Schaeffer Center Briefs Policymakers, Stakeholders on the Economic Burden of Mental Illness

In California, more than 2.7 million adults experienced serious mental illness (SMI) in the past 12 months. These individuals are more likely to experience lost wages, interaction with the criminal justice system, and lower life expectancy.

But, interventions aimed at educational attainment may help mitigate these effects. This is according to research conducted by a team at the USC Schaeffer Center and led by Seth Seabury, an associate professor at the USC School of Pharmacy. Seabury presented the findings to Sacramento lawmakers on May 7 at the Capitol Statehouse at a briefing co-hosted by the Schaeffer Center and the Steinberg Institute.

Mental illness is associated with significant economic and quality of life burdens, but measuring the cost effectiveness of interventions is challenging, explained Seabury. “The benefits are long term and the benefits accrue to different players. Our research aims to quantify the true benefits and cost over the lifetime, so policymakers have a more accurate idea of what is involved.”

About 50 analysts, staffers, and mental health advocates representing federal, state, and local offices attended the briefing, which focused on the devastating impact of serious mental illness in California and the nation.

Serious mental illness (SMI) includes conditions like major depressive disorder, bipolar disorder, and schizophrenia. Individuals with serious mental illness are associated with higher total hospital costs to Medicaid and are more likely to interact with the criminal justice system.

For example, according to Seabury’s calculations, Medicaid pays 41 percent of hospitalizations for SMI in California.

Lost Productivity is the Largest Contributor to the Economic Burden of Serious Mental Illness

Seabury explained that lost productivity accounts for 53 to 84 percent of the economic burden from SMI. This includes things like unemployment, lost compensation, and early mortality. In comparison direct medical costs account for 12 to 47 percent of the economic burden. Less than 5 percent is from other costs, including law enforcement, incarceration, shelters, and research & training.
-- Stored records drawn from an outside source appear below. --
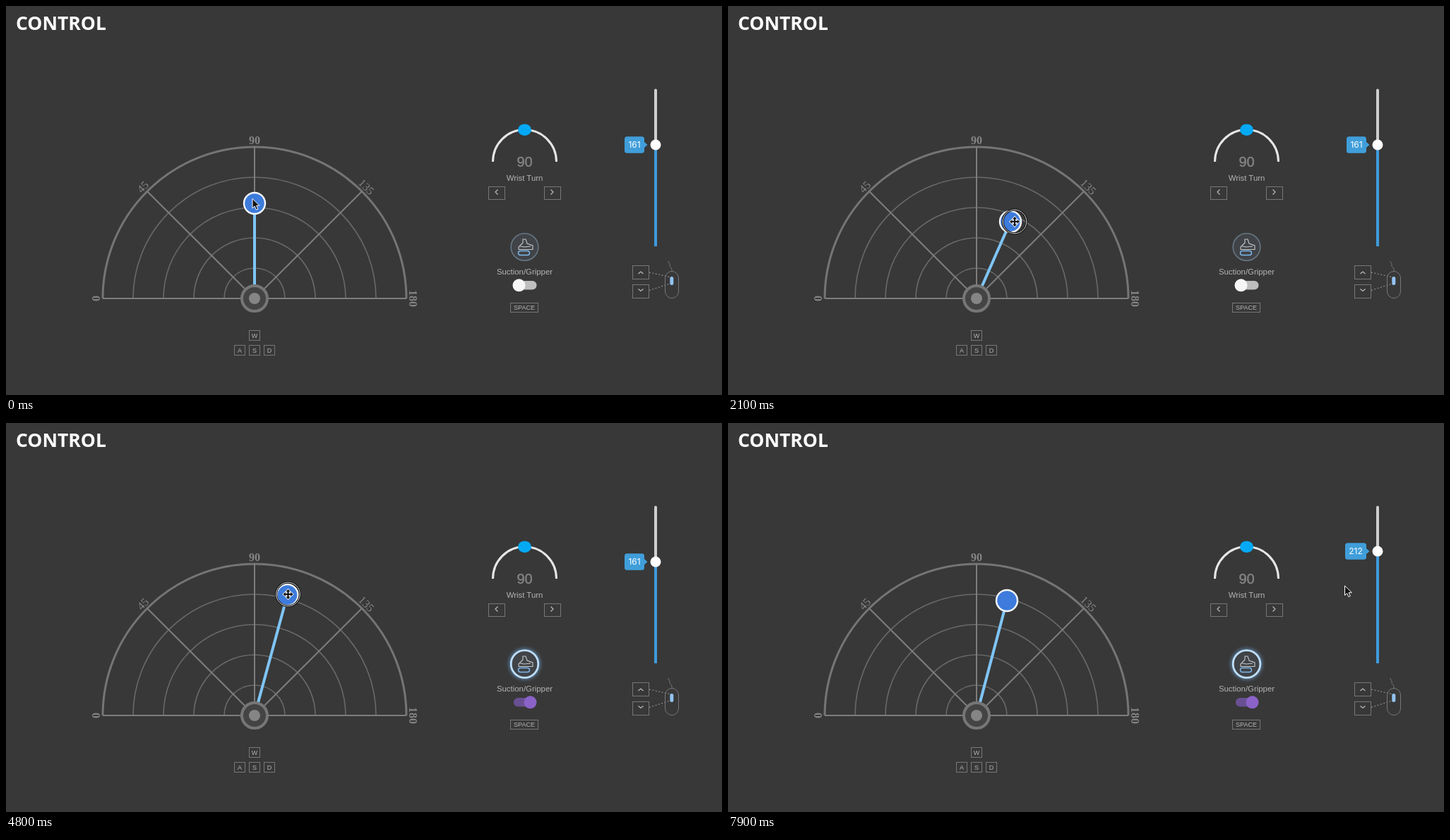
These frames come from a looping animation (1014x552 px, 8000 ms). An HTML page:

```html
<!DOCTYPE html>
<html lang="en">
<head>
<meta charset="utf-8">
<title>Control</title>
<style>
  html, body { margin: 0; width: 100%; height: 100%; overflow: hidden; background: #383838; }
  svg { display: block; width: 1014px; height: 552px; }
  text { text-anchor: middle; font-family: "Liberation Sans", Arial, sans-serif; fill: #b4b4b4; }
  .title { font: bold 26.5px "Open Sans", "Noto Sans", sans-serif; fill: #fff; text-anchor: start; }
  .degrees text { font: bold 16px "Liberation Serif", Times, serif; fill: #858585; }
  .label { font-size: 11.4px; }
  .key { font-size: 9px; }
  .line { fill: none; stroke: #777; }
  .chevron { fill: none; stroke: #bbb; stroke-width: 1.2; }
</style>
</head>
<body>
<svg viewBox="0 0 1014 552">
  <defs>
    <radialGradient id="backdrop" gradientUnits="userSpaceOnUse" r="1"
      gradientTransform="translate(540 395) scale(640 430)">
      <stop offset="0" stop-color="#4c4c4c"/>
      <stop offset=".25" stop-color="#494949"/>
      <stop offset=".57" stop-color="#414141"/>
      <stop offset="1" stop-color="#383838"/>
    </radialGradient>
    <filter id="glow" x="-50%" y="-50%" width="200%" height="200%">
      <feGaussianBlur stdDeviation="2.5"/>
    </filter>
  </defs>
  <rect width="1014" height="552" fill="url(#backdrop)"/>
  <text class="title" x="14" y="34">CONTROL</text>

  <g id="dial" class="line"></g>
  <g class="degrees">
    <text x="352" y="196">90</text>
    <text transform="translate(194 257) rotate(-45)" y="5" style="font-weight:400">45</text>
    <text transform="translate(510 257) rotate(45)" y="5" style="font-weight:400">135</text>
    <text transform="translate(128 415) rotate(-90)" y="5">0</text>
    <text transform="translate(576 415) rotate(90)" y="5">180</text>
  </g>
  <line id="arm" x1="352" y1="415" stroke="#7fc5f6" stroke-width="4"/>
  <circle cx="352" cy="415" r="18" fill="#444" stroke="#767676" stroke-width="4"/>
  <circle cx="352" cy="415" r="8" fill="#858585"/>
  <circle id="knob" r="15" fill="#3d7bdc" stroke="#f4f7fb" stroke-width="2.4"/>
  <g id="keys"></g>

  <path d="M689.5 221a45 45.5 0 0 1 90 0" fill="none" stroke="#e6e6e6" stroke-width="3"/>
  <ellipse cx="734.5" cy="175.7" rx="9.5" ry="8.3" fill="#04a9f6"/>
  <text x="734.5" y="228" font-size="20" style="fill:#858585" stroke="#858585" stroke-width=".4">90</text>
  <text class="label" x="734.5" y="247.5">Wrist Turn</text>
  <path class="chevron" d="M696.5 260.5l-3.5 3.5 3.5 3.5M771.5 260.5l3.5 3.5-3.5 3.5"/>

  <circle id="halo" cx="734.5" cy="342" r="20" fill="none" stroke="#78b4ee" stroke-width="4" filter="url(#glow)"/>
  <circle id="badge" cx="734.5" cy="342" r="19.3" fill="#404347"/>
  <path d="M726 346v-4l6-6v-5h4l2 6 8 3v5.500h-20M728 341l6 1 9-1" fill="none" stroke="#c9c9c9" stroke-width="1.1"/>
  <rect x="725.5" y="347.500" width="16" height="6" rx="3" fill="#404347" stroke="#7db9ee" stroke-width="1.4"/>
  <text class="label" x="734.5" y="381">Suction/Gripper</text>
  <rect id="track" y="390" width="31" height="12.500" rx="6.2"/>
  <circle id="thumb" cy="396.300" r="9"/>

  <path d="M920 119.500V339" stroke="#cfcfcf" stroke-width="4" stroke-linecap="round"/>
  <path id="level" stroke="#3f9bdc" stroke-width="4"/>
  <circle id="handle" cx="920" r="7.500" fill="#fff"/>
  <g id="bubble">
    <rect id="bubbleBox" y="-11.700" height="23.400" rx="3.500" fill="#409eda"/>
    <path d="M903.500-4.500l5 4.500-5 4.500z" fill="#409eda"/>
    <text id="value" y="4.400" style="font:12px Inter,Arial,sans-serif;fill:#fff"></text>
  </g>
  <path class="chevron" d="M895.500 380l3.500-3 3.500 3M895.500 401.500l3.500 3 3.500-3"/>
  <path d="M911 378l29 6.500M911 403.500l28-9" stroke="#a0a0a0" stroke-dasharray="2 2.500" fill="none"/>
  <rect class="line" x="933.500" y="376.500" width="19" height="38" rx="9.500"/>
  <path class="line" d="M943 376c1-5-4-5-3-9 1-3-3-2-2-5"/>
  <rect x="940.300" y="384" width="5" height="12" rx="2.500" fill="#92c3f2"/>

  <g id="ring" fill="none">
    <circle r="16.800" stroke="#111" stroke-width="3"/>
    <circle r="16.800" stroke="#ddd" stroke-width="1"/>
    <path d="M0-7l3 3.300H1.100v2.600h2.600V-3L7 0 3.700 3V1.100H1.100v2.600H3L0 7-3 3.700h1.900V1.100h-2.600V3L-7 0l3.300-3v1.900h2.600v-2.600H-3z"
      fill="#111" stroke="#fff" stroke-width="1.600" paint-order="stroke"/>
  </g>
  <path id="arrow" d="M0 0v13.500l3.200-2.900 2.200 5 2.400-1-2.200-4.900h4.300z" fill="#111" stroke="#fff" stroke-width="1"/>
</svg>
<script>
const LOOP = 8000, STEP = 100;
const $ = id => document.getElementById(id);
const set = (id, attrs) => {
  for (const name in attrs) $(id).setAttribute(name, attrs[name]);
};
const place = (id, x, y) => set(id, { transform: `translate(${x} ${y})` });
const show = (id, visible) => set(id, { visibility: visible ? "visible" : "hidden" });
const mix = (a, b, k) => a + (b - a) * k;
const clamp = k => Math.max(0, Math.min(1, k));

// Static dial and key caps
const arcs = [1, 2, 3, 4, 5].map(i => {
  const r = 43 * i;
  return `<path d="M${352 - r} 415a${r} ${r} 0 0 1 ${2 * r} 0" stroke="${i < 5 ? "#696969" : "#757575"}" stroke-width="${i < 5 ? 1.6 : 3}"/>`;
});
const spokes = [0, 45, 90, 135, 180].map(deg => {
  const a = deg * Math.PI / 180;
  return `<path d="M352 415L${352 - 215 * Math.cos(a)} ${415 - 215 * Math.sin(a)}" stroke="#7d7d7d" stroke-width="2"/>`;
});
$("dial").innerHTML = arcs.concat(spokes).join("");

const keyCap = (x, y, w, h, label = "") =>
  `<rect class="line" x="${x}" y="${y}" width="${w}" height="${h}"/>
   <text class="key" x="${x + w / 2}" y="${y + h / 2 + 3.3}">${label}</text>`;
$("keys").innerHTML = [
  [344.5, 460.5, 15, 14, "W"], [323.5, 481.5, 15, 14, "A"],
  [344.5, 481.5, 15, 14, "S"], [365.5, 481.5, 15, 14, "D"],
  [683.5, 256.5, 23, 18], [762.5, 256.5, 23, 18],
  [714.5, 421.5, 39, 13, "SPACE"],
  [887.5, 368.5, 23, 19], [887.5, 395.5, 23, 19]
].map(cap => keyCap(...cap)).join("");

// Each row: time, x, y
const knobPath = [
  [0, 352, 280], [400, 352, 280], [900, 322, 283], [1300, 299, 295],
  [1600, 281, 306], [1800, 297, 308], [2100, 400, 306], [2400, 412, 298],
  [2700, 404, 276], [3000, 402, 249], [3200, 402, 236], [4600, 402, 236], [5000, 395, 252]
];
const pointerPath = [
  [0, 352, 280], [400, 352, 280], [900, 320, 283], [1300, 298, 295],
  [1600, 280, 306], [1800, 298, 308], [2100, 406, 306], [2400, 413, 298],
  [2700, 404, 271], [3000, 403, 243], [3200, 404, 234], [4600, 404, 234], [5000, 395, 252]
];

function along(path, t) {
  const next = path.findIndex(p => p[0] > t);
  if (next < 0) return path.at(-1).slice(1);
  const [t0, x0, y0] = path[next - 1], [t1, x1, y1] = path[next];
  const k = (t - t0) / (t1 - t0);
  return [mix(x0, x1, k), mix(y0, y1, k)];
}

function drawSwitch(on) {
  const rgb = (a, b) => `rgb(${a.map((v, i) => Math.round(mix(v, b[i], on)))})`;
  set("track", { x: mix(720.5, 719, on), fill: rgb([190, 190, 190], [105, 80, 146]) });
  set("thumb", { cx: mix(726.5, 742.5, on), fill: rgb([246, 246, 246], [139, 98, 200]) });
  set("badge", { stroke: rgb([103, 119, 132], [190, 222, 252]), "stroke-width": mix(1.6, 2.8, on) });
  set("halo", { opacity: on * 0.65 });
}

function drawSlider(value) {
  const y = 197 - (value - 161) * 15 / 51;
  const ones = String(value).split("1").length - 1;
  const width = 32 - 2 * ones;
  set("level", { d: `M920 ${y}V341` });
  set("handle", { cy: y });
  place("bubble", 0, y);
  set("bubbleBox", { x: 904 - width, width });
  set("value", { x: 904 - width / 2 });
  $("value").textContent = value;
}

function draw(t) {
  const [x, y] = along(knobPath, t);
  set("knob", { cx: x, cy: y });
  set("arm", { x2: x, y2: y });

  const dragging = t >= 300 && t < 5100;
  show("ring", dragging);
  place("ring", ...along(pointerPath, t));
  show("arrow", t < 300 || t >= 6800);
  place("arrow", ...(t < 300 ? [349, 273.5] : [873.5, 231]));

  drawSwitch(clamp((t - 3200) / 200));
  drawSlider(Math.round(mix(161, 212, clamp((t - 6500) / 1000))));
}

function tick(now) {
  draw(Math.floor(now % LOOP / STEP) * STEP);
  requestAnimationFrame(tick);
}
draw(0);
requestAnimationFrame(tick);
</script>
</body>
</html>
```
Interventions Accrue Benefits Over the Course of a Lifetime

Since there aren’t trials or interventions that reliably track individuals over the course of their lifetimes, it is challenging to measure the future value of today’s investments. Seabury and his colleagues used the Future Adult Model, a microsimulation model developed at the Schaeffer Center, to simulate experiences of an individual from age 25 to death. Using the FAM allows researchers to conduct hypothetical experiments and measure how they impact lifetime outcomes.

Higher educational attainment seemed to mitigate some of the burden. For example, people with more than a high school education with SMI averaged $954,000 in lifetime earnings compared to $193,000 for people with less than a high school education with SMI.

Seabury and his colleagues used the FAM to assess what the return would be if everyone with SMI were enrolled in a supported education program. Nationally, the lifetime benefits of such an intervention include one year of increased educational attainment, a reduced economic burden which results in a two-to-one return on investment over the lifetime.

In California, the simulation showed savings of over $900 million over the lifetimes of the roughly 16,600 California 25-year-olds currently living with serious mental illness if an early intervention to support educational achievement were implemented. “That’s a 1.6 rate of return on investment,” Seabury said.

“Think of the cost of intervention as an investment,” Seabury said during the briefing. Interventions that accrue benefits over a lifetime are challenging. “It requires patience, vision, and good measurement.”